Putnam resident 1st man to win W.Va. quilting contest
HURRICANE, W.Va. -- An Oriental-themed quilt is one of Jerry Adkins' favorites.
"This gave me my name," he said, while stretching it out and pointing at intricate stitching and piping along its border.
Dozens of quilts line racks in Adkins' Hurricane home -- except, one is missing.
An orange, turquoise and purple quilt now hangs in the Culture Center, purchased by the West Virginia Division of Culture and History after Adkins won the annual juried quilting competition.
It's the first winning quilt made by a man, and it was the first one Adkins had designed himself, rather than using a pattern.
"The idea that quilting is a woman's thing is so wrong," he said. "At [quilting] conventions, you see men grabbing the fabric, too."
The special judge, Linda McCuean, wrote on his scoring sheet that the quilt was, "a great combination of warm and cool colors," and "visual excitement."
Winning first place in the piecing category, best of show and the purchase award, where the Culture Center buys the quilt, is "the dream," Adkins said, having entered in the past and won other awards, but never top honors.
McCuean, an award-winning quilter and instructor from New Galilee, Pa., has been quilting for more than 30 years.
"The use of illustrious fabrics adds interest," she wrote about Adkins quilt.
His winning quilt includes a silk border and pieces of purple satin.
"I love to work with silk, because it just glistens," he said. "Some of the purple is satin, which I'll never do again -- it slides on you really hard."
Adkins considers choosing the fabric for a quilt his specialty.
"Women will come up to me in fabric stores and say 'will you help me pick out this, and pick out that'," he said. "I take that as a big compliment."
As a longtime hairdresser and former interior designer, Adkins learned to quilt from his wife about five years ago.
"I'm an artist. I have to have art in my life," he said. "Before I became a hairdresser, I wanted to design wallpaper or fabric, but I only had enough money to go to beauty school."
Adkins' wife, Dawn, just smiles and laughs at the talent she has created.
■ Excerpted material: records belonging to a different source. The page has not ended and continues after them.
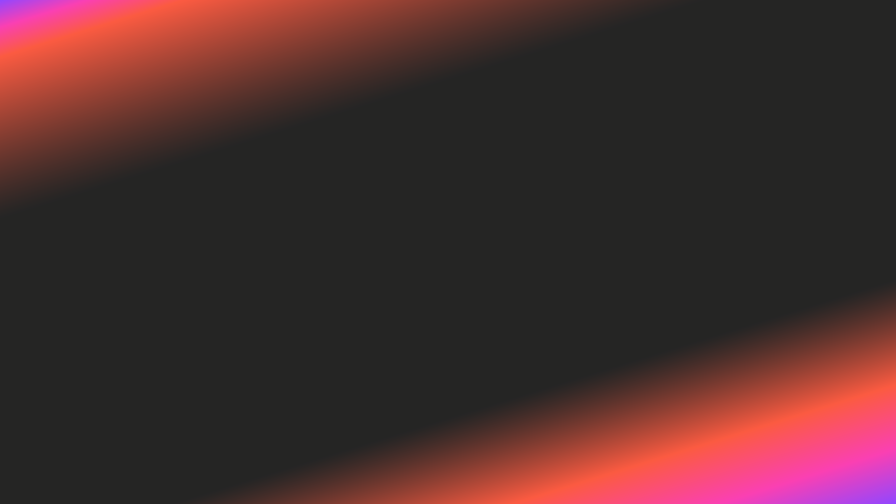
Give the GLSL for this background, as a WebGL 2 fragment shader.

```glsl
#version 300 es
precision highp float;

uniform vec2 u_resolution;
out vec4 outColor;

// Palette
const vec3 CHARCOAL = vec3(0.145, 0.145, 0.143);
const vec3 ORANGE = vec3(0.985, 0.355, 0.255);
const vec3 PINK = vec3(0.980, 0.250, 0.700);
const vec3 VIOLET = vec3(0.570, 0.275, 1.000);

// Band positions along the slanted axis, in canvas heights from the top left:
// x = fade start, y = orange ridge, z = pink, w = violet
const float SLANT = 0.31;
const vec4 UPPER_STOPS = vec4(0.435, 0.113, 0.054, 0.000);
const vec4 LOWER_STOPS = vec4(1.105, 1.315, 1.442, 1.551);
const float FADE_POWER = 1.2;

// Progress from one stop to the next, in either direction
float progress(float from, float to, float s) {
    return clamp((s - from) / (to - from), 0.0, 1.0);
}

// Charcoal fades into orange, then runs through pink to violet
vec3 glow(vec3 base, vec4 stops, float s) {
    float fade = pow(progress(stops.x, stops.y, s), FADE_POWER);
    vec3 color = mix(base, ORANGE, fade);
    color = mix(color, PINK, progress(stops.y, stops.z, s));
    return mix(color, VIOLET, progress(stops.z, stops.w, s));
}

void main() {
    vec2 p = gl_FragCoord.xy / u_resolution.y;
    float aspect = u_resolution.x / u_resolution.y;

    // Slanted coordinate, scaled to keep both corners in place at any aspect
    float s = 1.0 - p.y + SLANT * p.x * (16.0 / 9.0) / aspect;

    vec3 color = glow(CHARCOAL, UPPER_STOPS, s);
    color = glow(color, LOWER_STOPS, s);
    outColor = vec4(color, 1.0);
}
```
She now focuses more on needlepoint, which is displayed on several pillows throughout their home.
"Before, when we needed a gift, my wife would always make a quilt," he said. "But now, I can."
Standing next to a window with sun streaming in on his worktable, Adkins lines up nine shades of blue fabric for the latest quilt he's working on. He still needs to find six more variations of blue pieces.
"I need 15," he said, working on one triangular piece that takes 30 minutes to prepare.
Entering his quilts in competitions has allowed him to, "slow down and not mass produce."
"I really enjoy doing it. When I sit down and start quilting, I forget the whole world," he said. "Quilting is just nothing but love."
Reach Kate White at firstname.lastname@example.org or 304-348-1723.